written regarding the relationship between psychoanalysis and Buddhism, this book excels in its
articulation of the degree to which both practices have an essentially common core. It is a gift freely
given by one who has himself made the inward journey of which he writes."
- Robert Gunn, Ph.D.,
"Amidst an abundance of books available relating Buddhism and Psychoanalysis, there is one book that
stands above them all. Paul Cooper’s Zen Impulse and the Psychoanalytic Encounter is extraordinary in
its ability to reflect upon and integrate the essential themes and impulses shared by these two
disciplines. Zen Impulse is a book so rich and comprehensive in scope that writing a review honoring
its complexity is an exceedingly daunting project. Cooper’s approach is different. It is boldly ambitious
in scope, while simultaneously being a deeply personal revelation reflecting his years of experience as
both a psychoanalyst and Zen practitioner. Paul Cooper not only reviews these transformative
disciplines in this volume, he also seems to implicitly invite his readers to explore more deeply their
own subjectivities along with that of their students and patients. This endeavor, in short, becomes a
mutual one. In fact, Cooper seems to invite all readers to join him on this transformative journey—
embracing the Zen impulse and its myriad manifestations."
- Melvin Miller, Ph.D., Journal of Religion and Health
"Paul Cooper is uniquely positioned to write with extensive theoretical and experiential knowledge of
both disciplines, with an exquisite sensibility and depth of understanding. With his specialized
background in both psychoanalysis and Zen Buddhism, he creates a pathway for the reader to
appreciate both the uniqueness of each discipline and their resonance and affinity with each other.. . an
eye-opening exploration of the meaning and pragmatics of the mindful, observed life."
- Merle Molofsky, American Journal of Psychoanalysis
Dear Dr. Cooper,
"I'm just reading your Zen Impulse book and enjoying it so much.
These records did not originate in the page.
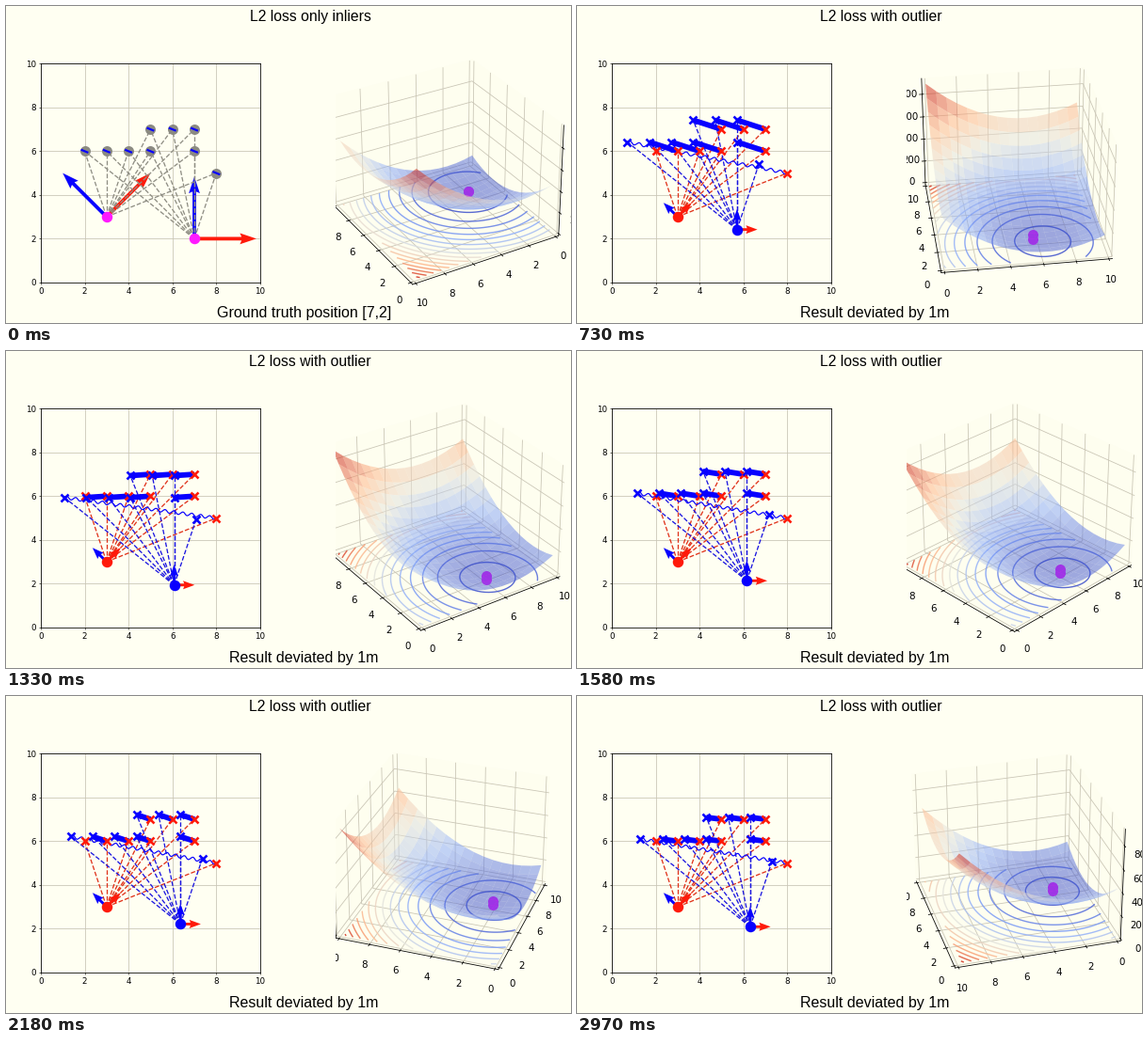
A matplotlib script that plays this animation: 600x337 px, repeating every 3000 ms.

```python
import numpy as np
import matplotlib.pyplot as plt
from matplotlib.animation import FuncAnimation
from matplotlib.collections import LineCollection
from matplotlib.colors import LinearSegmentedColormap
from matplotlib.patches import Rectangle

W, H, DPI = 600, 337, 72          # at 72 dpi one point is one pixel
STEP, FRAMES, CUT = 30, 100, 540  # ms, count, ms
PAPER, RED, BLUE, MAGENTA = "#fffff2", "#ff1a0a", "#0800ff", "#ff1aff"
HEAT = LinearSegmentedColormap.from_list(
    "heat", ["#3d50cc", "#86a8fc", "#e4e4de", "#ffb284", "#d02a18"])

plt.rcParams.update({
    "figure.facecolor": PAPER, "axes.facecolor": PAPER,
    "font.family": "DejaVu Sans", "grid.color": "#c9c5b5",
    "grid.linewidth": 0.8, "axes.axisbelow": True,
})
fig = plt.figure(figsize=(W / DPI, H / DPI), dpi=DPI)

marks = np.array([(2, 6), (3, 6), (4, 6), (5, 6), (7, 6),
                  (5, 7), (6, 7), (7, 7), (8, 5)], float)
base, truth = np.array([3.0, 3.0]), np.array([7.0, 2.0])

# offset of the estimated pose from the truth, settling over time
key_t = np.array([540, 990, 1320, 1780, 2550, 2970.0])
key_p = np.array([(-1.8, 1.0), (-0.31, -0.71), (-0.92, -0.06),
                  (-0.65, 0.2), (-0.69, 0.14), (-0.69, 0.09)])
slope = np.gradient(key_p, key_t, axis=0)
slope[0] = 0


def offset(t):
    k = int(np.clip(np.searchsorted(key_t, t) - 1, 0, len(key_t) - 2))
    h = key_t[k + 1] - key_t[k]
    s = np.clip((t - key_t[k]) / h, 0, 1)
    ease = s * s * (3 - 2 * s)
    return (key_p[k] * (1 - ease) + key_p[k + 1] * ease
            + h * s * (1 - s) * (slope[k] * (1 - s) - slope[k + 1] * s))


def box(x, y, w, h):
    return [x / W, 1 - (y + h) / H, w / W, h / H]


def plane():
    ax = fig.add_axes(box(36.9, 61.3, 233, 232.6), zorder=1)
    ax.set(xlim=(0, 10), ylim=(0, 10),
           xticks=range(0, 11, 2), yticks=range(0, 11, 2))
    ax.grid(True)
    ax.tick_params(labelsize=8.8, length=2.3, width=0.6, pad=2.3)
    for spine in ax.spines.values():
        spine.set_linewidth(0.8)
    return ax


def pairs(a, b):
    a, b = np.broadcast_arrays(a, b)
    return np.stack([a, b], axis=1)


def lines(ax, segs, color, lw, style="-", z=2):
    return ax.add_collection(LineCollection(
        segs, colors=color, linewidths=lw, linestyles=style, zorder=z))


def dots(ax, pts, color, marker="o", size=11, z=5, edge=0):
    pts = np.atleast_2d(pts)
    return ax.plot(pts[:, 0], pts[:, 1], ls="", marker=marker, ms=size,
                   color=color, mew=edge, zorder=z)[0]


def arrow(ax, at, vec, color, width, head):
    return ax.quiver(*at, *vec, color=color, angles="xy", scale_units="xy",
                     scale=1, units="dots", width=width, headwidth=3.1,
                     headlength=head, headaxislength=head * 0.9, zorder=4)


def bowl(center, floor):
    side, reach = 277.5, 9.75
    ax = fig.add_axes(box(465 - 0.5135 * side, 170.8 - 0.4865 * side,
                          side, side),
                      projection="3d", computed_zorder=False, zorder=0)

    def loss(x, y):
        return 9 * ((x - center[0]) ** 2 + (y - center[1]) ** 2) + floor

    top = loss(0, reach)
    fine = np.meshgrid(*[np.linspace(0, reach, 61)] * 2)
    ax.contour(*fine, loss(*fine), levels=np.arange(60, top, 60), zdir="z",
               offset=0, cmap=HEAT, linewidths=1.4, alpha=0.85, zorder=1)
    dot = ax.plot([0, 0], [0, 0], [0, 0], "o", color=MAGENTA, ms=11,
                  mew=0, zorder=2)[0]
    coarse = np.meshgrid(*[np.linspace(0, reach, 16)] * 2)
    ax.plot_surface(*coarse, loss(*coarse), cmap=HEAT, alpha=0.5,
                    linewidth=0.2, zorder=3)

    ax.set_xticks(range(0, 11, 2))
    ax.set_yticks(range(0, 11, 2))
    ax.set_zticks(range(0, int(top), 200))
    pad = 1 / 48
    ax.set_xlim(-10 * pad, 10 + 10 * pad)
    ax.set_ylim(-10 * pad, 10 + 10 * pad)
    ax.set_zlim(-top * pad, top + top * pad)
    ax.tick_params(labelsize=10.2)
    for axis in (ax.xaxis, ax.yaxis, ax.zaxis):
        axis.set_pane_color("#fefeef")

    def place(p):
        dot.set_data_3d([p[0]] * 2, [p[1]] * 2, [0, loss(*p)])

    return ax, place


# inliers only
flat_in = plane()
for p in (base, truth):
    lines(flat_in, pairs(p, marks), "#8f8e84", 1.3, "--", 4.5)
dots(flat_in, marks, "#8b8a82", z=4.6)
ticks_in = lines(flat_in, pairs(marks, marks), BLUE, 2.2, z=4.7)
dots(flat_in, [base, truth], MAGENTA, size=11.5)
reach = 2 * np.sqrt(2)
for at, vec, color in ((base, (2, 2), RED), (base, (-2, 2), BLUE),
                       (truth, (reach, 0), RED), (truth, (0, reach), BLUE)):
    arrow(flat_in, at, vec, color, 3.8, 4.6)
bowl_in, place_in = bowl(truth, 0)
place_in(truth)

# one wrong match
flat_out = plane()
lines(flat_out, pairs(base, marks), "#e0321a", 1.3, "--")
rays = lines(flat_out, pairs(base, marks), "#1a14e0", 1.3, "--")
errors = lines(flat_out, pairs(marks, marks), BLUE, 5.8, z=3)
wave = flat_out.plot([], [], color=BLUE, lw=1.2, zorder=3)[0]
dots(flat_out, marks, RED, "x", 8.8, 4, 2.6)
seen = dots(flat_out, marks, BLUE, "x", 8.8, 4, 2.6)
dots(flat_out, base, RED, size=11.5)
pose_dot = dots(flat_out, truth, BLUE, size=11.5)
for vec, color in (((0.64, 0.64), RED), ((-0.64, 0.64), BLUE)):
    arrow(flat_out, base, vec, color, 2.9, 4.2)
pose_axes = [arrow(flat_out, truth, (0.93, 0), RED, 2.9, 4.2),
             arrow(flat_out, truth, (0, 0.93), BLUE, 2.9, 4.2)]
bowl_out, place_out = bowl((6.31, 2.1), 33)

# the surface view is cropped on its left
fig.add_artist(Rectangle((0, 0), 350 / W, 1, color=PAPER, lw=0, zorder=0.5))
label = dict(family="Liberation Sans", ha="center", va="baseline")
title = fig.text(323 / W, 1 - 15.6 / H, "", size=15.8, **label)
note = fig.text(316.5 / W, 1 - 330.5 / H, "", size=16, **label)


def wiggle(a, b):
    s = np.linspace(0, 1, 200)[:, None]
    d = b - a
    normal = np.array([-d[1], d[0]]) / np.hypot(*d)
    return a + s * d + 0.07 * np.sin(2 * np.pi * 17 * s) * normal


def draw_inliers(t):
    turn = np.radians(-22 + 49 * t / 450)
    half = 0.18 * np.array([np.cos(turn), np.sin(turn)])
    ticks_in.set_segments(pairs(marks - half, marks + half))
    bowl_in.view_init(30, 149.5 - 0.0449 * t)


def draw_outlier(t):
    shift = offset(t)
    pose, moved = truth + shift, marks + shift
    rays.set_segments(pairs(pose, moved))
    errors.set_segments(pairs(moved, marks)[1:-1])
    wave.set_data(*wiggle(moved[0], marks[-1]).T)
    seen.set_data(*moved.T)
    pose_dot.set_data([pose[0]], [pose[1]])
    for q in pose_axes:
        q.set_offsets([pose])
    place_out(pose)
    bowl_out.view_init(30, -110.5 - 0.0435 * (t - 1000))


def draw(i):
    t = i * STEP
    clean = t < CUT
    for ax in (flat_in, bowl_in):
        ax.set_visible(clean)
    for ax in (flat_out, bowl_out):
        ax.set_visible(not clean)
    if clean:
        title.set_text("L2 loss only inliers")
        note.set_text("Ground truth position [7,2]")
        draw_inliers(t)
    else:
        title.set_text("L2 loss with outlier")
        note.set_text("Result deviated by 1m")
        draw_outlier(t)
    return []


anim = FuncAnimation(fig, draw, frames=FRAMES, interval=STEP,
                     repeat=True, repeat_delay=0, blit=False)
plt.show()
```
It is really subtle and profound, and
represents both Zen and psychoanalysis at their best and most true. I've read many books and
articles on Buddhism and psychoanalysis and most fall flat; thank you so much for preserving the
-Megan Rundel, PhD, Psychoanalytic Institute of Northern Calfornia
Cooper's use of Matte-Blanco to integrate the spiritual into humanistic phenomenology –– oﬀers to
ground much of the otherwise ‘airy-fairy’ notions of spirituality presently circulating within
psychotherapy. . . . a stimulating and provocative book
- Steve Nolan, Psychodynamic Practice
"Paul Cooper has written a book full of insight and caring. Scholarly yet accessible to laypersons and
practitioners alike, it is essential reading for those interested in the encounter between Zen and
- William Parsons, Ph.D.
"Paul Cooper understands exquisitely the common ground of psychoanalysis and Buddhist psychology.
Though their use of words is often quite different (ego, attachment), each opens up to a ground of
being that transcends the bells and whistles of this concrete, conscious world. Cooper's exploration is
free of jargon or any of the annoying qualities of the "true believer."
-Thomas Wagner, National Psychological Association for Psychoanalysis